I am a good mom, but I am not a perfect one. Motherhood has made me a better person, but therein lies the problem–I am not innately the best person, much less a perfect one. I firmly believe that parenting is not about making the right choice, it’s about making the best choice in that moment, for that moment. I believe this because I think there are a lot of choices that can be right or wrong depending on your situation, your child, and your moment.
Well, here they are–the seven choices I make every day that people complain about.
1. I don’t just let J help with Cub, I made it part of his daily responsibilities.
I know these two will go through phases where they aren’t friends, but I want J to understand that not getting along, not being friends doesn’t change his role as big brother. It is important to me that he knows it is his responsibility to look after the little ones. It is his job to be the person they can turn to-no matter what. Regardless of how it makes other people feel, this is one choice I would never change.

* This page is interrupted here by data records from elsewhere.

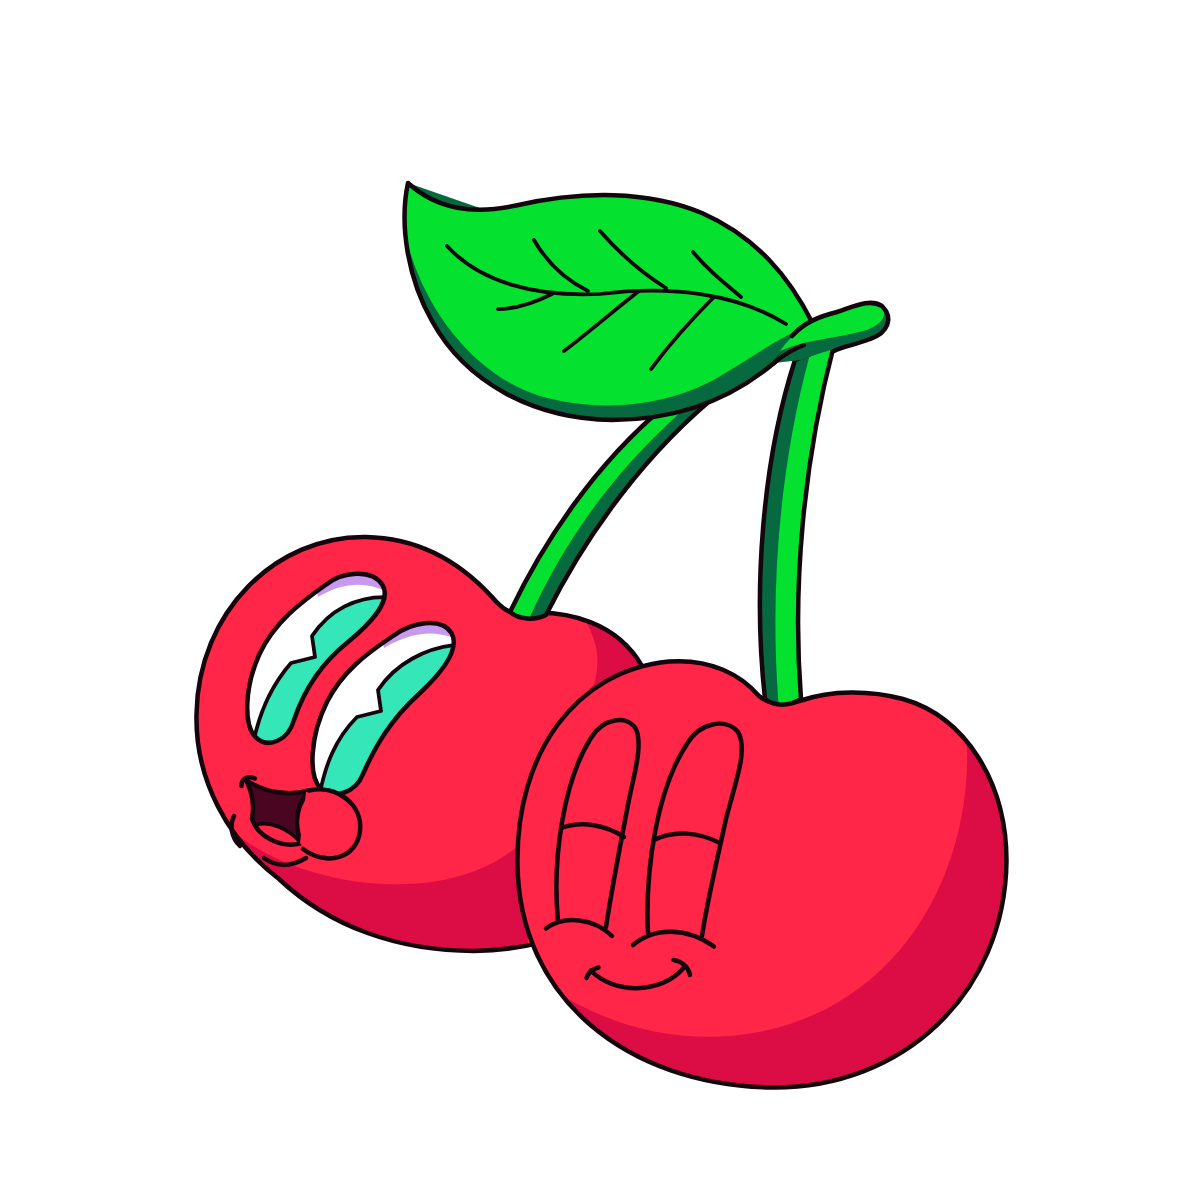
<!DOCTYPE html>
<html lang="en">
<head>
<meta charset="utf-8">
<title>Cherry pair</title>
<style>
:root {
  --paper: #ffffff;
  --ink: #14060c;
  --cherry: #ff2647;
  --cherry-shade: #dc0d45;
  --leaf: #04e22f;
  --leaf-shade: #06693f;
  --eye-white: #ffffff;
  --iris: #35e6b8;
  --lilac: #c79af0;
  --mouth: #4a0620;
}
html, body { margin: 0; background: var(--paper); overflow: hidden; }
.canvas { display: block; width: 1200px; height: 1200px; background: var(--paper); }
.line { fill: none; stroke: var(--ink); stroke-width: 1.5; stroke-linecap: round; stroke-linejoin: round; }
.fine { stroke-width: 1.25; }
.flesh { fill: var(--cherry); }
.flesh-shade { fill: var(--cherry-shade); }
.green { fill: var(--leaf); }
.green-shade { fill: var(--leaf-shade); }
.eye-white { fill: var(--eye-white); }
.iris { fill: var(--iris); }
.lilac { fill: var(--lilac); }
.mouth { fill: var(--mouth); }
</style>
</head>
<body>
<svg class="canvas" viewBox="0 0 400 400" role="img" aria-label="Two smiling cartoon cherries joined by green stems and a leaf">
  <defs>
    <path id="back-body" d="M65.500 238C66 204 92 178.500 122 179C139 179.300 153 187 164 199C167 202.500 170 205 174 204.500C190 203 206 208 214 222L226 262C220 296 200 316 158 317C133 317 110 309 93 293C76 280 65 260 65.500 238Z"/>
    <path id="front-body" d="M172.500 288C172 251 192 223.500 223 220.500C237 219.500 247 225 253 232C256.500 235 262 235.200 267 233.500C277 230 290 230 301 233C322 239 335.500 261 335.500 287C335 331 301 363 257 362.500C209 361.500 173 333 172.500 288Z"/>
    <path id="leaf-face" d="M136 61C146 70 158 71.500 172 68.500C194 63.500 216 63.500 234 71C252 79 263 92 271 108C260 112 251 119 239 126C221 136 199 137.500 180 132C158 125 143 104 137 85C134 76 134 67 136 61Z"/>
    <path id="back-eye-near" d="M108.500 195C114 190.500 124 189.500 127.500 195C130.500 200 124 207.500 116 214C106 222 101 231 98 240C96 247 89.500 249.500 85.500 246C81 242 81.500 229 86.500 218C91.500 207.500 100 201 108.500 195Z"/>
    <path id="back-eye-far" d="M131 212C137 207.500 147 205.500 150.500 211C153.500 216.500 147.500 224 140 231C130 240 125 249 121 258C118.500 264.500 111 266.500 107 263C102.500 258.500 103.500 245 109 234C114 224 122 218 131 212Z"/>
    <clipPath id="back-clip"><use href="#back-body"/></clipPath>
    <clipPath id="front-clip"><use href="#front-body"/></clipPath>
    <clipPath id="near-clip"><use href="#back-eye-near"/></clipPath>
    <clipPath id="far-clip"><use href="#back-eye-far"/></clipPath>
  </defs>

  <g id="back-cherry">
    <use href="#back-body" class="flesh"/>
    <g clip-path="url(#back-clip)" class="flesh-shade">
      <path d="M76 276C94 291 121 297 144 294C157 292 168 287 176 279V325H95Z"/>
      <path d="M190 200C198 209 201 218 198 228L180 250L222 240V200Z"/>
    </g>
    <use href="#back-body" class="line"/>

    <g id="back-eyes">
      <use href="#back-eye-near" class="eye-white"/>
      <g clip-path="url(#near-clip)">
        <path class="lilac" d="M104 188H132V199C124 193.500 115 193.500 106 199Z"/>
        <path class="iris" d="M128 199C119 199 110 203 104 212L105 219L97 221C90 229 86 238 84 250H98L106 226L130 206Z"/>
        <path class="line fine" d="M128 199C119 199 110 203 104 212L105 219L97 221C90 229 86 238 84 250"/>
      </g>
      <use href="#back-eye-near" class="line"/>
      <use href="#back-eye-far" class="eye-white"/>
      <g clip-path="url(#far-clip)">
        <path class="lilac" d="M126 204H156V215C147 209.500 138 210 128 216Z"/>
        <path class="iris" d="M152 215C142 216 132 221 126 230L127 237L119 239C112 246 108 255 106 268H122L130 244L154 222Z"/>
        <path class="line fine" d="M152 215C142 216 132 221 126 230L127 237L119 239C112 246 108 255 106 268"/>
      </g>
      <use href="#back-eye-far" class="line"/>
    </g>

    <g id="back-smile">
      <path class="mouth" d="M82 260C88 264 96 265.500 103 263.500C98.500 269 98 275 100.500 281C94 283 86 279 84 273C85 268 84 264 82 260Z"/>
      <path class="flesh" d="M85 275C90 273.500 96 276 100.500 281C95 283 88 280.500 85 275Z"/>
      <path class="line" d="M82 260C88 264 96 265.500 103 263.500C98.500 269 98 275 100.500 281C94 283 86 279 84 273C85 268 84 264 82 260Z"/>
      <path class="line fine" d="M85 275C90 273.500 96 276 100.500 281"/>
      <path class="flesh" d="M102 264C111 260 121 267 120 277C119 287 106 289.500 100 281Z"/>
      <path class="line" d="M103 263.500C112 261.500 121 268 120 277C119 286 109 289 101 283"/>
      <path class="line" d="M80.500 262C80.500 259.500 82.500 258.500 85 259.500"/>
      <path class="line" d="M78 272C76.500 275 77 279 80 282M88 286C92 289 97 289 102 286"/>
    </g>
  </g>

  <g id="back-stem">
    <path class="green" d="M170 204C181 181 198 155 222 135L241 130C216 150 196 177 182 205C178 207 173 206.500 170 204Z"/>
    <path class="green-shade" d="M176.500 206C189 178 208 153 232 133L241 130C216 150 196 177 182 205Z"/>
    <path class="line" d="M170 204C181 181 198 155 222 135L241 130C216 150 196 177 182 205C178 207 173 206.500 170 204Z"/>
  </g>

  <g id="front-cherry">
    <use href="#front-body" class="flesh"/>
    <path class="flesh-shade" clip-path="url(#front-clip)" d="M322 243C325 279 310 318 276 336C249 350 215 349 186 331L190 370H345V245Z"/>
    <use href="#front-body" class="line"/>

    <g id="front-eyes" class="line">
      <path d="M186 307C184 286 188 260 197 246C201 239.500 209 238 212 243C214.500 249 211 259 209 270C206.500 283 204 296 202 309"/>
      <path d="M216 311C215 290 219 263 229 248C233 241 242 239 246 244C249.500 250 245 261 242 273C239 287 236 299 234 312"/>
      <path d="M187 276C194 273.500 202 275 208 279"/>
      <path d="M218 280C225 276.500 233 277.500 240 281"/>
      <path d="M182 309.500C188 305 198 306 204 312"/>
      <path d="M211 315C218 309 229 309 238 315.500"/>
    </g>
    <g id="front-smile" class="line">
      <path d="M197 323.500C204 331 220 332 228 322.500"/>
      <path d="M195.500 326C196 324.500 197.500 323 199.500 322.500"/>
      <path d="M224.500 320C227.500 320.500 229.500 322.500 230 325"/>
    </g>
  </g>

  <g id="front-stem">
    <path class="green" d="M255 233C251 197 254 154 265 120L278 115C268 153 264 195 267 233C263 235.500 258 235.500 255 233Z"/>
    <path class="green-shade" d="M255 233C251 197 254 154 265 120L270 118C260 155 256.500 196 259.500 234.500Z"/>
    <path class="line" d="M255 233C251 197 254 154 265 120L278 115C268 153 264 195 267 233C263 235.500 258 235.500 255 233Z"/>
  </g>

  <g id="leaf">
    <path class="green-shade" d="M136 61C133 75 136 93 144 107C155 127 177 139.500 204 140C228 140 245 132 258 121L271 108Z"/>
    <use href="#leaf-face" class="green"/>
    <path class="line" d="M136 61C146 70 158 71.500 172 68.500C194 63.500 216 63.500 234 71C252 79 263 92 271 108L258 121C245 132 228 140 204 140C177 139.500 155 127 144 107C136 93 133 75 136 61Z"/>
    <g id="veins" class="line fine">
      <path d="M149 82C160 94 178 99 200 98C224 95 246 98 262 108"/>
      <path d="M178 80C182 87 188 93 196 97"/>
      <path d="M200 77C207 85 214 91 222 96"/>
      <path d="M231 84C236 90 241 94 247 99"/>
      <path d="M166 103C172 103 178 101 184 98"/>
      <path d="M188 117C196 111 204 104 213 97"/>
      <path d="M217 123C223 115 230 107 238 99"/>
    </g>
  </g>

  <g id="stem-joint">
    <path class="green-shade" d="M258 121C263 113 270 107 279 104C285 102 290 99.500 294 102C298 106 296 111 290 113C281 116 274 117 267 120Z"/>
    <path class="green" d="M260 117C265 110 271 106 279 104C285 102 290 99.500 294 102C296 105 294 108 289 110C278 113 269 113 260 117Z"/>
    <path class="line" d="M264 112C268 107.500 273 105.500 279 104C285 102 290 99.500 294 102C298 106 296 111 290 113C285 115 281 115.500 278 117M258 121C261 118.500 264 116.500 268 115"/>
  </g>
</svg>
</body>
</html>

2. I rarely let the kids get messy.
Squishy freaks me out. Enough said.
3. I use time out.
Some people say it’s ineffective. I say, it’s a much-needed break for both the kids and me to calm down.
4. I hover.
“Overprotective,” “helicopter mom,” “strict.” These are just some of the things I’ve been called. Deciding to homeschool only cemented that belief in my critics’ minds. I guess it does seem extreme to pull a kid out of school over the mismanagement of a moderate allergy, but it isn’t. And as far as being strict, I do expect even more of my kids when we are in public or in some one else’s home, but that’s how I was raised. I know that when my parents were told how polite I was how or how well-behaved that it not only made them happy, but it made me feel proud too. I want that standard for my kids.
5. We veg out in front of the TV.
Sometimes for a whole day. (*Gasp*)
6. I set the bar high.
Kids are often capable of more than we give them credit for. Setting the bar high lets them know that I expect their best. This only works because I also take care to learn the appropriate mental, emotional, and physical limits for their ages. I don’t expect more than they are capable of, but I do want them to reach for that “best” every time.
7. I don’t let them whine.
I have actually said to the kids, “I don’t care why you’re crying. Do it in your room.” Keep in mind, this is only used when I know they have nothing to be whining about.
There you have it. I also do things like breastfeed, cloth diaper and let my kids cry themselves to sleep (when they’re throwing a fit). I answer difficult questions as honestly as possible for their age. We don’t do Santa, etc. I would never, ever, ever let the kids co-sleep. (If they are sick, I’m happy to sit up on the couch with them. If they are sad or scared, I will comfort them in their room, but my bed is for me and my husband. It’s the only precious rectangle of space we can claim as ours.) I admit to my kids when I’ve made a mistake and I apologize.
Here’s what’s great though–I don’t think you have to parent like me to be a good parent.
What are some things you face criticism for? Does it make you reconsider?